Filter this data down to the lines that hold "text", and copy them.

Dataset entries
####

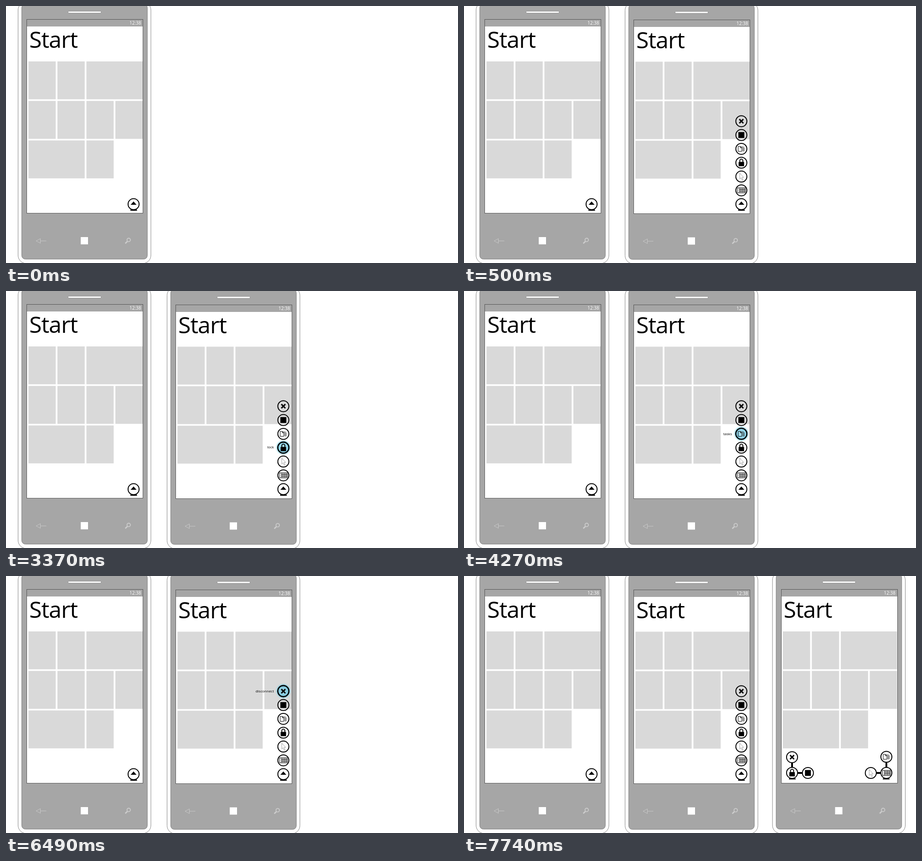
These frames come from a looping animation (992x565 px, 8000 ms). An HTML page:

```html
<!DOCTYPE html>
<html lang="en">
<head>
<meta charset="utf-8">
<title>Phone menu concept</title>
<style>
  html, body { margin: 0; width: 100%; height: 100%; overflow: hidden; background: #fff; }
  svg { display: block; width: 100%; height: 100%; }
  text { font-family: "Open Sans", "Noto Sans", sans-serif; }
  .title { font-size: 50px; letter-spacing: -.02em; }
  .clock { font-size: 10px; fill: #fff; text-anchor: end; }
  .label { font-size: 8px; text-anchor: end; }
  .line { fill: none; stroke: #000; }
  .crisp { shape-rendering: crispEdges; }
</style>
</head>
<body>
<svg viewBox="0 0 992 565">
  <defs>
    <radialGradient id="glow">
      <stop offset="0" stop-color="#7fd0e6" stop-opacity=".6"/>
      <stop offset=".72" stop-color="#5fc0de" stop-opacity=".8"/>
      <stop offset="1" stop-color="#7fd8f0" stop-opacity="0"/>
    </radialGradient>

    <g id="phone">
      <rect x="26.5" y="-9" width="291.5" height="575" rx="18" fill="#fff" stroke="#777" stroke-width=".9"/>
      <rect x="34.5" y="-4" width="275.7" height="560.5" rx="8" fill="#a6a6a6" stroke="#777" stroke-width=".9"/>
      <rect x="136.5" y="11.5" width="72" height="4" rx="1" fill="#fff" stroke="#808080" stroke-width=".8"/>
      <rect class="crisp" x="45.5" y="29.5" width="255" height="426" fill="#fff"/>
      <rect class="crisp" x="45.5" y="29.5" width="255" height="15.5" fill="#a6a6a6"/>
      <text class="clock" x="296.5" y="41.3">12:38</text>
      <text class="title" x="51" y="92">Start</text>
      <g id="tiles" fill="#d9d9d9"></g>
      <rect class="crisp" x="45.5" y="29.5" width="255" height="426" fill="none" stroke="#555"/>
      <path d="M75.5 511.5 66 516.5 75.5 521.5ZM75.5 516.5H88.5" fill="none" stroke="#ccc" stroke-width=".9"/>
      <rect x="164" y="508" width="16" height="16" fill="#fff"/>
      <g fill="none" stroke="#ccc">
        <circle cx="269.3" cy="514.3" r="3.8" stroke-width="1.8"/>
        <path d="M266.3 517.5 261.8 522" stroke-width="2.8"/>
      </g>
    </g>

    <circle id="ring" class="line" r="12.1" stroke-width="2"/>
    <path id="foot" class="line" d="M-7 13.2H7.5" stroke-width="2.5"/>
    <path id="disconnect" class="line" d="M-4.4-4.4 4.4 4.4M4.4-4.4-4.4 4.4" stroke-width="3"/>
    <rect id="start" x="-6.5" y="-6.5" width="13" height="13"/>
    <path id="tasks" class="line" d="M-7-5.5H-2.2L1-2.3V5.5H-7ZM-2.2-5.5V-2.3H1M-.5-5.5 3.5-2V5.5M2.5-5.5 6-2.5V5.5"/>
    <g id="lock">
      <rect x="-6" y="-1.8" width="12" height="9.5" rx="1"/>
      <path class="line" d="M-3.4-1V-4.5A3.4 3.4 0 0 1 3.4-4.5V-1" stroke-width="1.9"/>
    </g>
    <path id="pointer" class="line" d="M-3.5-7.5V5.5L-.6 2.8 1.8 8.2 3.9 7.2 1.5 2H5.3Z" style="stroke:#888;stroke-width:.8"/>
    <path id="keyboard" class="line" d="M-8.5-5.5H9V5.5H-8.5ZM-4.5-5.5V5.5M-1-5.5V5.5M2.5-5.5V5.5M6-5.5V5.5M-4.5-1.8H9M-4.5 1.8H9"/>
    <path id="up" d="M-6.5 1.2 0-6 6.5 1.2Z"/>
  </defs>

  <g id="first"></g>
  <g id="second"></g>
  <g id="third"></g>
</svg>
<script>
const $ = id => document.getElementById(id);
const LOOP = 8000;
const MENU_X = 608.7, MENU_TOP = 253.3, MENU_STEP = 30.4;
const MENU = ['disconnect', 'start', 'tasks', 'lock', 'pointer', 'keyboard', 'up'];
const SECOND_AT = 500, THIRD_AT = 7740;
const HIGHLIGHTS = [
  { at: 1720, name: 'keyboard', dy: 3 },
  { at: 2560, name: 'pointer', dy: 3 },
  { at: 3370, name: 'lock', dy: 1.2 },
  { at: 4270, name: 'tasks', dy: 3 },
  { at: 5170, name: 'start', dy: 3.6 },
  { at: 6490, name: 'disconnect', dy: 3 }
];

const use = (id, x, y) => `<use href="#${id}" x="${x}" y="${y}"/>`;
const button = (id, x, y) => use('ring', x, y) + use(id, x, y);
const menuY = name => MENU_TOP + MENU_STEP * MENU.indexOf(name);

// Column, row and column span of each tile.
const TILES = [[0, 0, 1], [1, 0, 1], [2, 0, 2], [0, 1, 1], [1, 1, 1], [2, 1, 1], [3, 1, 1], [0, 2, 2], [2, 2, 1]];
$('tiles').innerHTML = TILES.map(([col, row, span]) =>
  `<rect x="${49.3 + col * 63.6}" y="${121.8 + row * 86.9}" width="${span * 63.6 - 3.8}" height="83.3"/>`).join('');

$('first').innerHTML = use('phone', 0, 0) + button('up', 280, 435.7) + use('foot', 280, 435.7);

const highlights = HIGHLIGHTS.map(({ name, dy }) => {
  const y = menuY(name);
  return `<g id="hot-${name}">
    <circle cx="${MENU_X}" cy="${y - .3}" r="17.3" fill="url(#glow)"/>
    <circle class="line" cx="${MENU_X}" cy="${y - .3}" r="12.2" stroke-width="2.4"/>
    <text class="label" x="588" y="${y + dy}">${name}</text></g>`;
}).join('');
$('second').innerHTML = use('phone', 327, .6) + highlights +
  MENU.map(name => button(name, MENU_X, menuY(name))).join('') + use('foot', MENU_X, menuY('up'));

$('third').innerHTML = use('phone', 650.5, 0) +
  '<path class="line" d="M720 410V421M732 433H743M904 433H915M927 409V421" stroke-width="4"/>' +
  button('disconnect', 720, 398.3) + button('lock', 720, 432.8) + button('start', 754.8, 433) +
  button('pointer', 892.8, 433) + button('keyboard', 927, 432.8) + button('tasks', 927, 397.5) +
  use('foot', 720.3, 432.8) + use('foot', 926.3, 432.8);

const show = (id, visible) => $(id).setAttribute('visibility', visible ? 'visible' : 'hidden');

function draw(now) {
  const t = now % LOOP;
  $('second').style.display = t >= SECOND_AT ? '' : 'none';
  show('third', t >= THIRD_AT);
  HIGHLIGHTS.forEach(({ at, name }, i) => {
    const end = i + 1 < HIGHLIGHTS.length ? HIGHLIGHTS[i + 1].at : THIRD_AT;
    show('hot-' + name, t >= at && t < end);
  });
}

const began = performance.now();
function tick() {
  draw(performance.now() - began);
  requestAnimationFrame(tick);
}
tick();
</script>
</body>
</html>
```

####

## ANSWER TO THE EXERCISE
  text { font-family: "Open Sans", "Noto Sans", sans-serif; }
  .clock { font-size: 10px; fill: #fff; text-anchor: end; }
  .label { font-size: 8px; text-anchor: end; }
      <text class="clock" x="296.5" y="41.3">12:38</text>
      <text class="title" x="51" y="92">Start</text>
    <text class="label" x="588" y="${y + dy}">${name}</text></g>`;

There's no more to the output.